Mr. York, Mr. Frederick and Bryan E. Polk, Manassas Park vice mayor, were the only members to vote against any of the taxes or fees.

“I think it’s a great plan,” said state Sen. Jeannemarie Devolites Davis, Fairfax County Republican, who voted in favor of the taxes-and-fees package. “We have entered into a great partnership. For years, I have heard Richmond bash local government and local government bash Richmond.”

She said voting yes was a way to bridge that gap.

The authority will begin looking at how to spend the expected $102 million on mass transit and road projects.

However, the Republican-controlled Loudoun County Board of Supervisors is now prepared to challenge the authority’s power to levy local taxes and fees, arguing that the state constitution bars an unelected body from wielding such powers.

Some big-ticket items include $28 million for improvements to the Fairfax County Parkway, almost $15 million to widen the Prince William Parkway from four to six lanes between Hoadly Road and Old Bridge Road, and about $11 million for improved bus service between the Braddock Road metro stop and the Crystal City/Potomac Yard corridor.

The series of local revenue enhancements represent a significant chunk of the multi-billion-dollar transportation compromise that the Republican-controlled General Assembly and Gov. Timothy M. Kaine, a Democrat, approved earlier this year.

That package relies on the budget surplus, long-term borrowing, increased fines for bad drivers, a $10 increase on vehicle-registration fees and regional taxing authorities in Hampton Roads and Northern Virginia.

Conservative Republicans from the rural regions of the state were reluctant to support anything more than the $10 increase in vehicle-registration fees.

So Northern Virginia lawmakers considered the regional plan the best way to ensure that new money raised in Northern Virginia stayed there.

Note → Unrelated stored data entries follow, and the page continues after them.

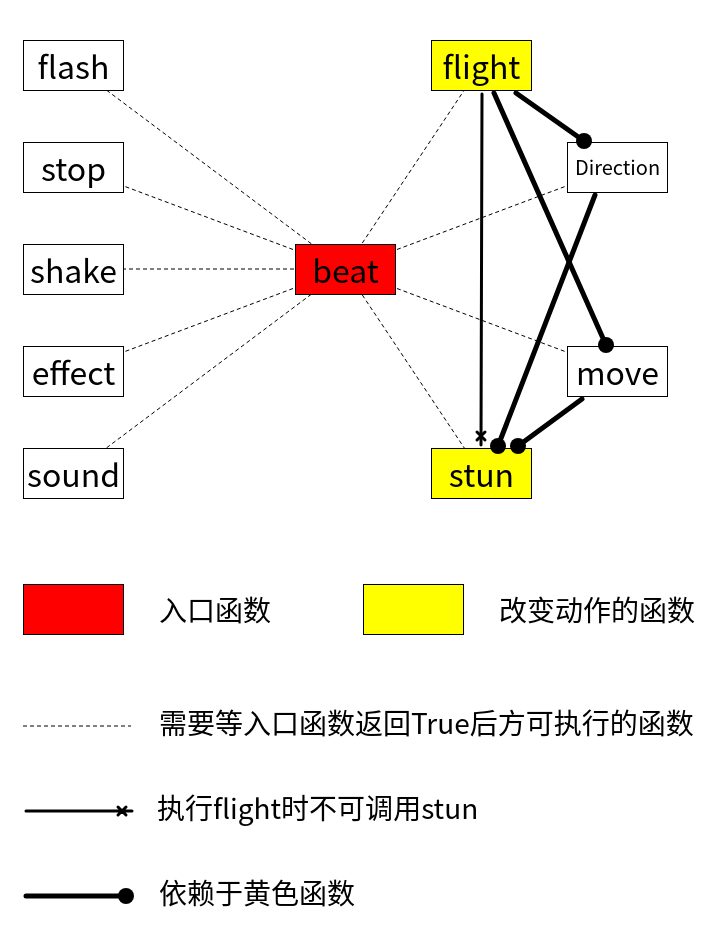
<!DOCTYPE html>
<html lang="zh-CN">
<head>
<meta charset="utf-8">
<title>函数关系图</title>
<style>
:root {
  --ink: #000;
  --paper: #fff;
  --entry: #f00;
  --action: #ff0;
}
* { box-sizing: border-box; }
html, body { margin: 0; overflow: hidden; background: var(--paper); }
.sheet {
  position: relative;
  width: 720px;
  height: 938px;
  overflow: hidden;
  color: var(--ink);
  font-family: "Noto Sans CJK SC", "Noto Sans", sans-serif;
}
.diagram { position: relative; height: 584px; }
.node, .swatch {
  width: 101px;
  height: 51px;
  border: 1px solid var(--ink);
  background: var(--paper);
}
.node {
  position: absolute;
  left: var(--x);
  top: var(--y);
  display: flex;
  align-items: center;
  justify-content: center;
  font-size: 32px;
  line-height: 45px;
  white-space: nowrap;
}
.small { padding-bottom: 2px; font-size: 20px; }
.entry { background: var(--entry); }
.action { background: var(--action); }
.links { position: absolute; left: 0; top: 0; }
.waits { stroke: var(--ink); stroke-width: 1; stroke-dasharray: 4 3; fill: none; }
.blocks { stroke: var(--ink); stroke-width: 3; stroke-linecap: round; fill: none; }
.depends { stroke: var(--ink); stroke-width: 5; stroke-linecap: round; fill: none; }
.legend { margin: 0; padding: 0 0 0 23px; list-style: none; font-size: 28px; line-height: 40px; white-space: nowrap; }
.legend li { display: flex; align-items: center; height: 85px; }
.legend .colours { height: 51px; margin-bottom: 46px; }
.key { display: flex; align-items: center; gap: 35px; width: 340px; }
.symbol { flex: none; width: 136px; height: 40px; }
.label { position: relative; top: -2px; }
.colours .label { top: -1px; }
.nudge { margin-left: -2px; }
</style>
</head>
<body>
<main class="sheet">
  <section class="diagram">
    <svg class="links" width="720" height="584" viewBox="0 0 720 584" aria-hidden="true">
      <g class="waits">
        <line x1="73" y1="65" x2="345" y2="269"/>
        <line x1="73" y1="167" x2="345" y2="269"/>
        <line x1="73" y1="269" x2="345" y2="269"/>
        <line x1="73" y1="371" x2="345" y2="269"/>
        <line x1="73" y1="473" x2="345" y2="269"/>
        <line x1="481" y1="65" x2="345" y2="269"/>
        <line x1="617" y1="167" x2="345" y2="269"/>
        <line x1="617" y1="371" x2="345" y2="269"/>
        <line x1="481" y1="473" x2="345" y2="269"/>
      </g>
    </svg>

    <div class="node" style="--x:23px;--y:40px">flash</div>
    <div class="node" style="--x:23px;--y:142px">stop</div>
    <div class="node" style="--x:23px;--y:244px">shake</div>
    <div class="node" style="--x:23px;--y:346px">effect</div>
    <div class="node" style="--x:23px;--y:448px">sound</div>
    <div class="node entry" style="--x:295px;--y:244px">beat</div>
    <div class="node action" style="--x:431px;--y:40px">flight</div>
    <div class="node small" style="--x:567px;--y:142px">Direction</div>
    <div class="node" style="--x:567px;--y:346px">move</div>
    <div class="node action" style="--x:431px;--y:448px">stun</div>

    <svg class="links" width="720" height="584" viewBox="0 0 720 584" aria-hidden="true">
      <g class="blocks">
        <line x1="482" y1="94" x2="481" y2="445"/>
        <path d="M477 432l8 8m0-8l-8 8"/>
      </g>
      <g class="depends">
        <line x1="516" y1="93" x2="584" y2="141"/>
        <line x1="494" y1="93" x2="606" y2="345"/>
        <line x1="595" y1="195" x2="498" y2="446"/>
        <line x1="582" y1="399" x2="518" y2="446"/>
      </g>
      <circle cx="584" cy="141" r="8"/>
      <circle cx="606" cy="345" r="8"/>
      <circle cx="498" cy="446" r="8"/>
      <circle cx="518" cy="446" r="8"/>
    </svg>
  </section>

  <ul class="legend">
    <li class="colours">
      <span class="key"><span class="swatch entry"></span><span class="label">入口函数</span></span>
      <span class="key"><span class="swatch action"></span><span class="label">改变动作的函数</span></span>
    </li>
    <li>
      <svg class="symbol" viewBox="1 0 136 40" aria-hidden="true">
        <line class="waits" x1="1" y1="22" x2="109" y2="22"/>
      </svg>
      <span class="label">需要等入口函数返回True后方可执行的函数</span>
    </li>
    <li>
      <svg class="symbol" viewBox="1 0 136 40" aria-hidden="true">
        <path class="blocks" d="M4 22H110M96 18l8 8m0-8l-8 8"/>
      </svg>
      <span class="label nudge">执行flight时不可调用stun</span>
    </li>
    <li>
      <svg class="symbol" viewBox="1 0 136 40" aria-hidden="true">
        <line class="depends" x1="4" y1="22" x2="104" y2="22"/>
        <circle cx="104" cy="22" r="8"/>
      </svg>
      <span class="label">依赖于黄色函数</span>
    </li>
  </ul>
</main>
</body>
</html>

The authority will go today to a Virginia circuit court, which will begin deciding whether the board has taxing power.